David B. Galbraith was born in Lethbridge, Alberta, to Bruce V. Galbraith and Beth Heninger. As a young man, Galbraith served as a missionary in the Swiss-Austrian Mission for the Church of Jesus Christ of Latter.-day Saints Galbraith attended BYU, where he received a bachelor's degree in political science and a master's degree in international relations. He holds a doctorate in international relations from the Hebrew University of Jerusalem. His doctorate focused on Arab-Israeli relations and conflict resolution. Galbraith married Frieda Greta Lucile Kruger, a native of Amsterdam in the Netherlands. They first met in 1961 while he was living on a kibbutz and studying Hebrew. They are the parents of five children.

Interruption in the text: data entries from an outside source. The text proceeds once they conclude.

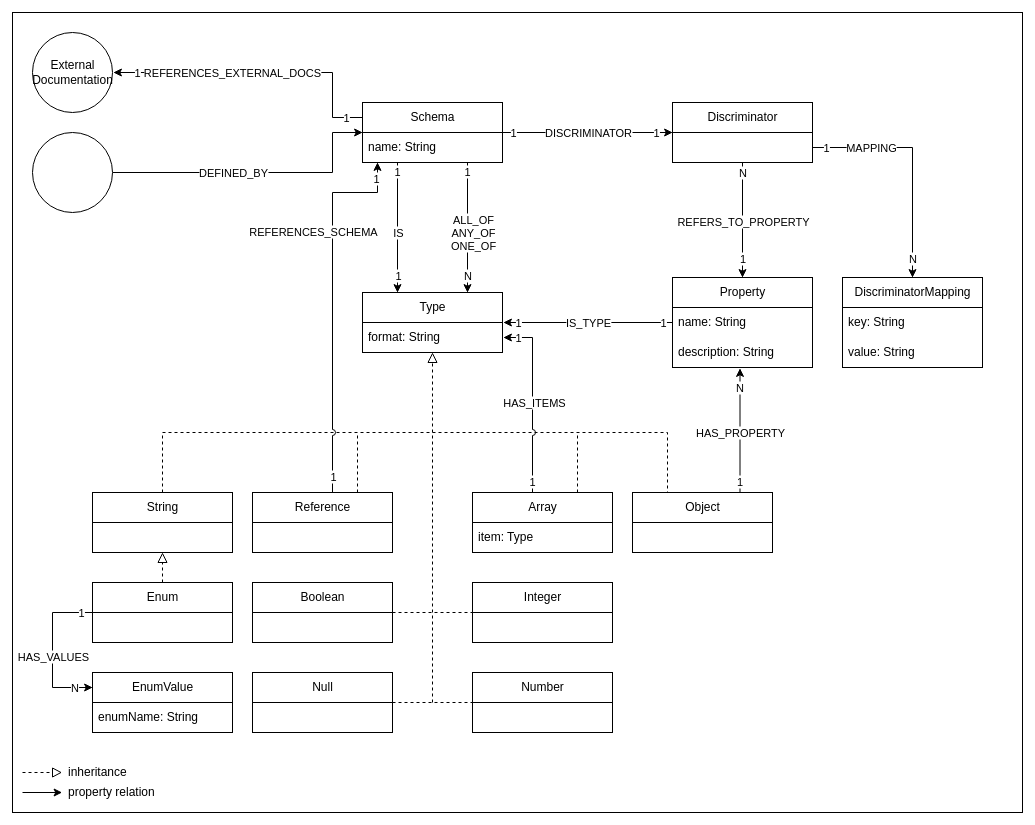
<!DOCTYPE html>
<html lang="en">
<head>
<meta charset="utf-8">
<title>Schema class diagram</title>
<style>
:root { --ink: #000; --paper: #fff; }
* { box-sizing: border-box; margin: 0; padding: 0; }
html, body { width: 1035px; height: 825px; overflow: hidden; background: var(--paper); }
body { position: relative; color: var(--ink); font: 12px/14px "Liberation Sans", Arial, sans-serif; }
.frame { position: absolute; left: 12px; top: 12px; width: 1011px; height: 801px; border: 1px solid var(--ink); }
.links { position: absolute; left: 0; top: 0; }
.relation { fill: none; stroke: var(--ink); marker-end: url(#arrow); }
.inherit { fill: none; stroke: var(--ink); stroke-dasharray: 3 3; }
.hollow { fill: var(--paper); stroke: var(--ink); }
.circle { position: absolute; left: 32px; width: 81px; height: 81px; display: flex; align-items: center; justify-content: center; border: 1px solid var(--ink); border-radius: 50%; background: var(--paper); text-align: center; line-height: 15px; white-space: nowrap; }
.entity { position: absolute; left: var(--x); top: var(--y); width: 141px; min-height: 61px; border: 1px solid var(--ink); background: var(--paper); }
.entity h2 { height: 30px; border-bottom: 1px solid var(--ink); font: inherit; line-height: 28px; text-align: center; }
.entity li { height: 30px; padding-left: 5px; list-style: none; line-height: 28px; white-space: nowrap; }
.entity li:first-child { height: 29px; }
.entity li + li { line-height: 30px; }
.label { position: absolute; left: var(--x); top: var(--y); transform: translate(-50%, -50%); background: var(--paper); font-size: 11px; line-height: 13px; text-align: center; white-space: nowrap; }
.legend { position: absolute; left: 22px; top: 762px; display: flex; flex-direction: column; list-style: none; }
.legend li { display: flex; align-items: center; gap: 6px; height: 20px; }
.legend svg { display: block; }
</style>
</head>
<body>
<main class="frame" aria-hidden="true"></main>

<svg class="links" width="1035" height="825" viewBox="0 0 1035 825" aria-hidden="true">
  <defs>
    <marker id="arrow" markerUnits="userSpaceOnUse" markerWidth="10" markerHeight="10" refX="8" refY="5" orient="auto">
      <path d="M8 5 L1 1.5 L2.8 5 L1 8.5 Z" stroke="#000" stroke-linejoin="miter"/>
    </marker>
  </defs>
  <g transform="translate(.5 .5)">
    <g class="inheritance">
      <path class="inherit" d="M432 702 V362"/>
      <path class="inherit" d="M162 492 V432 H667 V492"/>
      <path class="inherit" d="M357 492 V432"/>
      <path class="inherit" d="M577 492 V432"/>
      <path class="inherit" d="M392 612 H472"/>
      <path class="inherit" d="M392 702 H472"/>
      <path class="inherit" d="M162 582 V562"/>
      <path class="hollow" d="M432 353 L436.5 362 H427.5 Z"/>
      <path class="hollow" d="M162 553 L166.5 562 H157.5 Z"/>
    </g>
    <g class="relations">
      <path class="relation" d="M362 117 H332 V72 H114"/>
      <path class="relation" d="M112 172 H332 V132 H361"/>
      <path class="relation" d="M502 132 H671"/>
      <path class="relation" d="M812 147 H912 V276"/>
      <path class="relation" d="M742 162 V276"/>
      <path class="relation" d="M397 162 V291"/>
      <path class="relation" d="M467 162 V291"/>
      <path class="relation" d="M672 322 H504"/>
      <path class="relation" d="M739.5 492 V369"/>
      <path class="relation" d="M332 492 V435 A3 3 0 0 0 332 429 V192 H377 V163"/>
      <path class="relation" d="M532 492 V435 A3 3 0 0 0 532 429 V337 H504"/>
      <path class="relation" d="M92 612 H52 V687 H91"/>
    </g>
  </g>
</svg>

<div class="circle" style="top:32px">External<br>Documentation</div>
<div class="circle" style="top:132px"></div>

<section class="entity" style="--x:362px;--y:102px"><h2>Schema</h2><ul><li>name: String</li></ul></section>
<section class="entity" style="--x:672px;--y:102px"><h2>Discriminator</h2></section>
<section class="entity" style="--x:362px;--y:292px"><h2>Type</h2><ul><li>format: String</li></ul></section>
<section class="entity" style="--x:672px;--y:277px"><h2>Property</h2><ul><li>name: String</li><li>description: String</li></ul></section>
<section class="entity" style="--x:842px;--y:277px"><h2>DiscriminatorMapping</h2><ul><li>key: String</li><li>value: String</li></ul></section>
<section class="entity" style="--x:92px;--y:492px"><h2>String</h2></section>
<section class="entity" style="--x:252px;--y:492px"><h2>Reference</h2></section>
<section class="entity" style="--x:472px;--y:492px"><h2>Array</h2><ul><li>item: Type</li></ul></section>
<section class="entity" style="--x:632px;--y:492px"><h2>Object</h2></section>
<section class="entity" style="--x:92px;--y:582px"><h2>Enum</h2></section>
<section class="entity" style="--x:252px;--y:582px"><h2>Boolean</h2></section>
<section class="entity" style="--x:472px;--y:582px"><h2>Integer</h2></section>
<section class="entity" style="--x:92px;--y:672px"><h2>EnumValue</h2><ul><li>enumName: String</li></ul></section>
<section class="entity" style="--x:252px;--y:672px"><h2>Null</h2></section>
<section class="entity" style="--x:472px;--y:672px"><h2>Number</h2></section>

<span class="label" style="--x:232.5px;--y:73px">REFERENCES_EXTERNAL_DOCS</span>
<span class="label" style="--x:137.5px;--y:72.5px">1</span>
<span class="label" style="--x:346.5px;--y:117.5px">1</span>
<span class="label" style="--x:233.5px;--y:173px">DEFINED_BY</span>
<span class="label" style="--x:588.5px;--y:133px">DISCRIMINATOR</span>
<span class="label" style="--x:513.5px;--y:132.5px">1</span>
<span class="label" style="--x:656.5px;--y:133px">1</span>
<span class="label" style="--x:871.5px;--y:148px">MAPPING</span>
<span class="label" style="--x:826.5px;--y:147.5px">1</span>
<span class="label" style="--x:913px;--y:259px">N</span>
<span class="label" style="--x:743.5px;--y:221.5px">REFERS_TO_PROPERTY</span>
<span class="label" style="--x:743px;--y:173px">N</span>
<span class="label" style="--x:743px;--y:259px">1</span>
<span class="label" style="--x:313.5px;--y:232px">REFERENCES_SCHEMA</span>
<span class="label" style="--x:376.5px;--y:178.5px">1</span>
<span class="label" style="--x:333.5px;--y:476.5px">1</span>
<span class="label" style="--x:398.5px;--y:233px">IS</span>
<span class="label" style="--x:397.5px;--y:171.5px">1</span>
<span class="label" style="--x:398.5px;--y:275.5px">1</span>
<span class="label" style="--x:473.5px;--y:233px">ALL_OF<br>ANY_OF<br>ONE_OF</span>
<span class="label" style="--x:467.5px;--y:171.5px">1</span>
<span class="label" style="--x:468px;--y:275.5px">N</span>
<span class="label" style="--x:588.5px;--y:323px">IS_TYPE</span>
<span class="label" style="--x:518.5px;--y:322.5px">1</span>
<span class="label" style="--x:663.5px;--y:322.5px">1</span>
<span class="label" style="--x:534.5px;--y:403px">HAS_ITEMS</span>
<span class="label" style="--x:518.5px;--y:337.5px">1</span>
<span class="label" style="--x:532.5px;--y:481.5px">1</span>
<span class="label" style="--x:740.5px;--y:432.5px">HAS_PROPERTY</span>
<span class="label" style="--x:740px;--y:387.5px">N</span>
<span class="label" style="--x:740px;--y:481.5px">1</span>
<span class="label" style="--x:53.5px;--y:657px">HAS_VALUES</span>
<span class="label" style="--x:81.5px;--y:613px">1</span>
<span class="label" style="--x:75px;--y:688px">N</span>

<ul class="legend">
  <li>
    <svg width="40" height="20" viewBox="0 0 40 20" aria-hidden="true"><path class="inherit" d="M0.5 10.5 H30"/><path class="hollow" d="M39 10.5 L30.5 15 V6 Z"/></svg>
    <span>inheritance</span>
  </li>
  <li>
    <svg width="40" height="20" viewBox="0 0 40 20" aria-hidden="true"><path class="relation" d="M0.5 10.5 H39"/></svg>
    <span>property relation</span>
  </li>
</ul>
</body>
</html>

Galbraith spent much of his academic career in the Middle East. He lived there for a total of twenty years and was the director of the BYU Jerusalem Center for fifteen years, from its start as a small study abroad program in 1972 through its growth into a major program by the late 1980s. Galbraith has served in theChurch as a stake president, district president, and branch president. In 1972 Galbraith became the first branch president in Jerusalem. As such, he was closely involved with the requests that led to the approval of church meetings forbranches in Israel on Saturdays and the building of the Orson Hyde Memorial Garden. In these activities he worked closely with Harold B. Lee, Edwin Q. Cannon (who as president of the Church's Swiss Mission in 1972 had responsibility for the Church in Israel), Gordon B. Hinckley, and Howard W. Hunter. Galbraith served as president of the Bulgaria Sofia Mission from 2000 to 2003. When he arrived the mission only covered Bulgaria, but in September 2000 the mission was expanded to also include Serbia, Montenegro, and Turkey. He later served as president of the Church's Montreal Quebec Temple from 2009 to 2012.